TASK INSTRUCTIONS >>
Give back exactly the stretch of data below from the line holding "none; stroke: var(--stroke);" through the line holding "189Q585 187 587", both ends included, and leave the remaining lines out.

Collection entries:
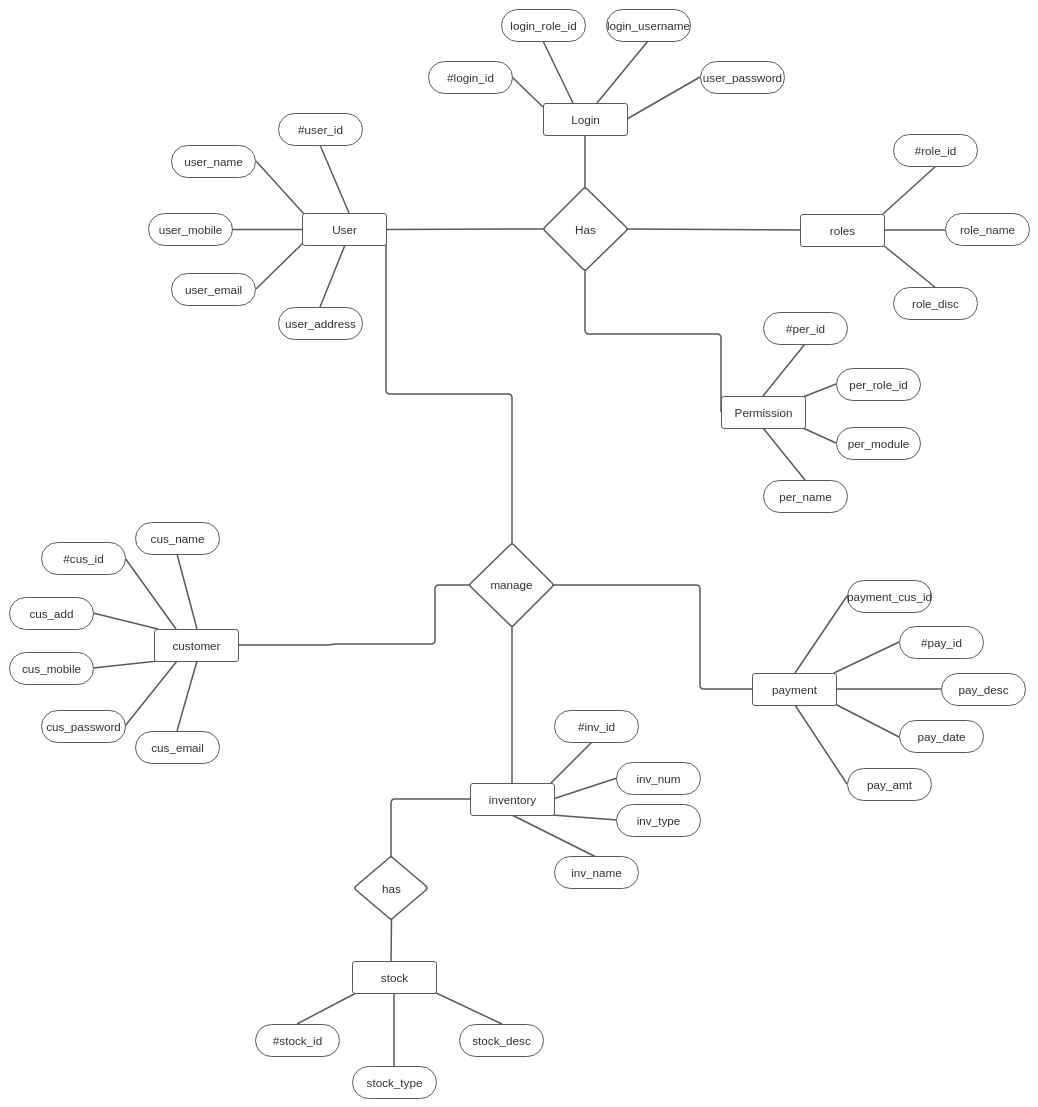
<!DOCTYPE html>
<html lang="en">
<head>
<meta charset="utf-8">
<title>Entity relationship diagram</title>
<style>
:root { --paper: #ffffff; --stroke: #5a5a5a; --ink: #333333; }
* { box-sizing: border-box; }
html, body { margin: 0; background: var(--paper); }
.diagram {
  position: relative; width: 1038px; height: 1107px; overflow: hidden;
  background: var(--paper); color: var(--ink);
  font: 11.7px/14px "Liberation Sans", Arial, sans-serif;
}
.connectors { position: absolute; left: 0; top: 0; display: block; }
.connectors path { fill: none; stroke: var(--stroke); stroke-width: 1.5; stroke-linejoin: round; }
.connectors .diamonds path { fill: var(--paper); }
.entity, .attribute, .relation {
  position: absolute; left: calc(var(--x) * 1px - 42px); top: calc(var(--y) * 1px - 16px);
  width: 85px; height: 33px;
  display: flex; align-items: center; justify-content: center; white-space: nowrap;
}
.entity, .attribute { border: 1.5px solid var(--stroke); background: var(--paper); }
.entity { border-radius: 3px; }
.attribute { border-radius: 17px; }
</style>
</head>
<body>
<main class="diagram">
  <svg class="connectors" width="1038" height="1107" viewBox="0 0 1038 1107" aria-hidden="true">
    <g class="attribute-links">
      <path d="M512 77L543 107M543 41L573 103M648 41L597 103M700 77L627 119"/>
      <path d="M320 145L349 213M256 161L304 214M232 229.500H303M256 289L303 243M320 307L345 245"/>
      <path d="M936 166L883 214M884 230H945M883 245L936 288"/>
      <path d="M805 344L763 396M836 384L803 397M836 443L803 428M763 428L805 480"/>
      <path d="M177 554L197 629M125 558L176 629M93 613L158 629M93 668L158 661M125 726L177 661M177 731L197 661"/>
      <path d="M847 596L795 673M899 642L834 673M836 689H941M899 737L835 704M847 784L795 705"/>
      <path d="M592 742L551 783M617 778L553 799M617 820L552 815M512 815L596 857"/>
      <path d="M297 1024L356 993M394 993V1066M502 1024L434 992"/>
    </g>
    <g class="relation-links">
      <path d="M585 135V188M386 229.500L544 229M627 229L801 230"/>
      <path d="M585 270V330Q585 334 589 334H717Q721 334 721 338V412"/>
      <path d="M386 243V390Q386 394 390 394H508Q512 394 512 398V544"/>
      <path d="M470 585H439Q435 585 435 589V640Q435 644 431 644H334Q331 645 327 645H238"/>
      <path d="M553 585H696Q700 585 700 589V685Q700 689 704 689H753"/>
      <path d="M512 626V783M470 799H395Q391 799 391 803V857M391.500 919L391 962"/>
    </g>
    <g class="diamonds">
      <path d="M583 189Q585 187 587 189L626 227Q628 229 626 231L587 269Q585 271 583 269L545 231Q543 229 545 227Z"/>
      <path d="M510 545Q512 543 514 545L552 583Q554 585 552 587L514 625Q512 627 510 625L471 587Q469 585 471 583Z"/>
      <path d="M389 858Q391 856 393 858L426 886Q428 888 426 890L393 918Q391 920 389 918L356 890Q354 888 356 886Z"/>
    </g>
  </svg>

  <section aria-label="Login">
    <div class="entity" style="--x:585;--y:119">Login</div>
    <div class="attribute" style="--x:543;--y:25">login_role_id</div>
    <div class="attribute" style="--x:648;--y:25">login_username</div>
    <div class="attribute" style="--x:470;--y:77">#login_id</div>
    <div class="attribute" style="--x:742;--y:77">user_password</div>
  </section>

  <section aria-label="User">
    <div class="entity" style="--x:344;--y:229">User</div>
    <div class="attribute" style="--x:320;--y:129">#user_id</div>
    <div class="attribute" style="--x:213;--y:161">user_name</div>
    <div class="attribute" style="--x:190;--y:229">user_mobile</div>
    <div class="attribute" style="--x:213;--y:289">user_email</div>
    <div class="attribute" style="--x:320;--y:323">user_address</div>
  </section>

  <section aria-label="roles">
    <div class="entity" style="--x:842;--y:230">roles</div>
    <div class="attribute" style="--x:935;--y:150">#role_id</div>
    <div class="attribute" style="--x:987;--y:229">role_name</div>
    <div class="attribute" style="--x:935;--y:303">role_disc</div>
  </section>

  <section aria-label="Permission">
    <div class="entity" style="--x:763;--y:412">Permission</div>
    <div class="attribute" style="--x:805;--y:328">#per_id</div>
    <div class="attribute" style="--x:878;--y:384">per_role_id</div>
    <div class="attribute" style="--x:878;--y:443">per_module</div>
    <div class="attribute" style="--x:805;--y:496">per_name</div>
  </section>

  <section aria-label="customer">
    <div class="entity" style="--x:196;--y:645">customer</div>
    <div class="attribute" style="--x:177;--y:538">cus_name</div>
    <div class="attribute" style="--x:83;--y:558">#cus_id</div>
    <div class="attribute" style="--x:51;--y:613">cus_add</div>
    <div class="attribute" style="--x:51;--y:668">cus_mobile</div>
    <div class="attribute" style="--x:83;--y:726">cus_password</div>
    <div class="attribute" style="--x:177;--y:747">cus_email</div>
  </section>

  <section aria-label="payment">
    <div class="entity" style="--x:794;--y:689">payment</div>
    <div class="attribute" style="--x:889;--y:596">payment_cus_id</div>
    <div class="attribute" style="--x:941;--y:642">#pay_id</div>
    <div class="attribute" style="--x:983;--y:689">pay_desc</div>
    <div class="attribute" style="--x:941;--y:736">pay_date</div>
    <div class="attribute" style="--x:889;--y:784">pay_amt</div>
  </section>

  <section aria-label="inventory">
    <div class="entity" style="--x:512;--y:799">inventory</div>
    <div class="attribute" style="--x:596;--y:726">#inv_id</div>
    <div class="attribute" style="--x:658;--y:778">inv_num</div>
    <div class="attribute" style="--x:658;--y:820">inv_type</div>
    <div class="attribute" style="--x:596;--y:872">inv_name</div>
  </section>

  <section aria-label="stock">
    <div class="entity" style="--x:394;--y:977">stock</div>
    <div class="attribute" style="--x:297;--y:1040">#stock_id</div>
    <div class="attribute" style="--x:394;--y:1082">stock_type</div>
    <div class="attribute" style="--x:501;--y:1040">stock_desc</div>
  </section>

  <section aria-label="Relations">
    <div class="relation" style="--x:585;--y:229">Has</div>
    <div class="relation" style="--x:511;--y:584">manage</div>
    <div class="relation" style="--x:391;--y:888">has</div>
  </section>
</main>
</body>
</html>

ANSWER TO THIS PROBLEM >>
.connectors path { fill: none; stroke: var(--stroke); stroke-width: 1.5; stroke-linejoin: round; }
.connectors .diamonds path { fill: var(--paper); }
.entity, .attribute, .relation {
  position: absolute; left: calc(var(--x) * 1px - 42px); top: calc(var(--y) * 1px - 16px);
  width: 85px; height: 33px;
  display: flex; align-items: center; justify-content: center; white-space: nowrap;
}
.entity, .attribute { border: 1.5px solid var(--stroke); background: var(--paper); }
.entity { border-radius: 3px; }
.attribute { border-radius: 17px; }
</style>
</head>
<body>
<main class="diagram">
  <svg class="connectors" width="1038" height="1107" viewBox="0 0 1038 1107" aria-hidden="true">
    <g class="attribute-links">
      <path d="M512 77L543 107M543 41L573 103M648 41L597 103M700 77L627 119"/>
      <path d="M320 145L349 213M256 161L304 214M232 229.500H303M256 289L303 243M320 307L345 245"/>
      <path d="M936 166L883 214M884 230H945M883 245L936 288"/>
      <path d="M805 344L763 396M836 384L803 397M836 443L803 428M763 428L805 480"/>
      <path d="M177 554L197 629M125 558L176 629M93 613L158 629M93 668L158 661M125 726L177 661M177 731L197 661"/>
      <path d="M847 596L795 673M899 642L834 673M836 689H941M899 737L835 704M847 784L795 705"/>
      <path d="M592 742L551 783M617 778L553 799M617 820L552 815M512 815L596 857"/>
      <path d="M297 1024L356 993M394 993V1066M502 1024L434 992"/>
    </g>
    <g class="relation-links">
      <path d="M585 135V188M386 229.500L544 229M627 229L801 230"/>
      <path d="M585 270V330Q585 334 589 334H717Q721 334 721 338V412"/>
      <path d="M386 243V390Q386 394 390 394H508Q512 394 512 398V544"/>
      <path d="M470 585H439Q435 585 435 589V640Q435 644 431 644H334Q331 645 327 645H238"/>
      <path d="M553 585H696Q700 585 700 589V685Q700 689 704 689H753"/>
      <path d="M512 626V783M470 799H395Q391 799 391 803V857M391.500 919L391 962"/>
    </g>
    <g class="diamonds">
      <path d="M583 189Q585 187 587 189L626 227Q628 229 626 231L587 269Q585 271 583 269L545 231Q543 229 545 227Z"/>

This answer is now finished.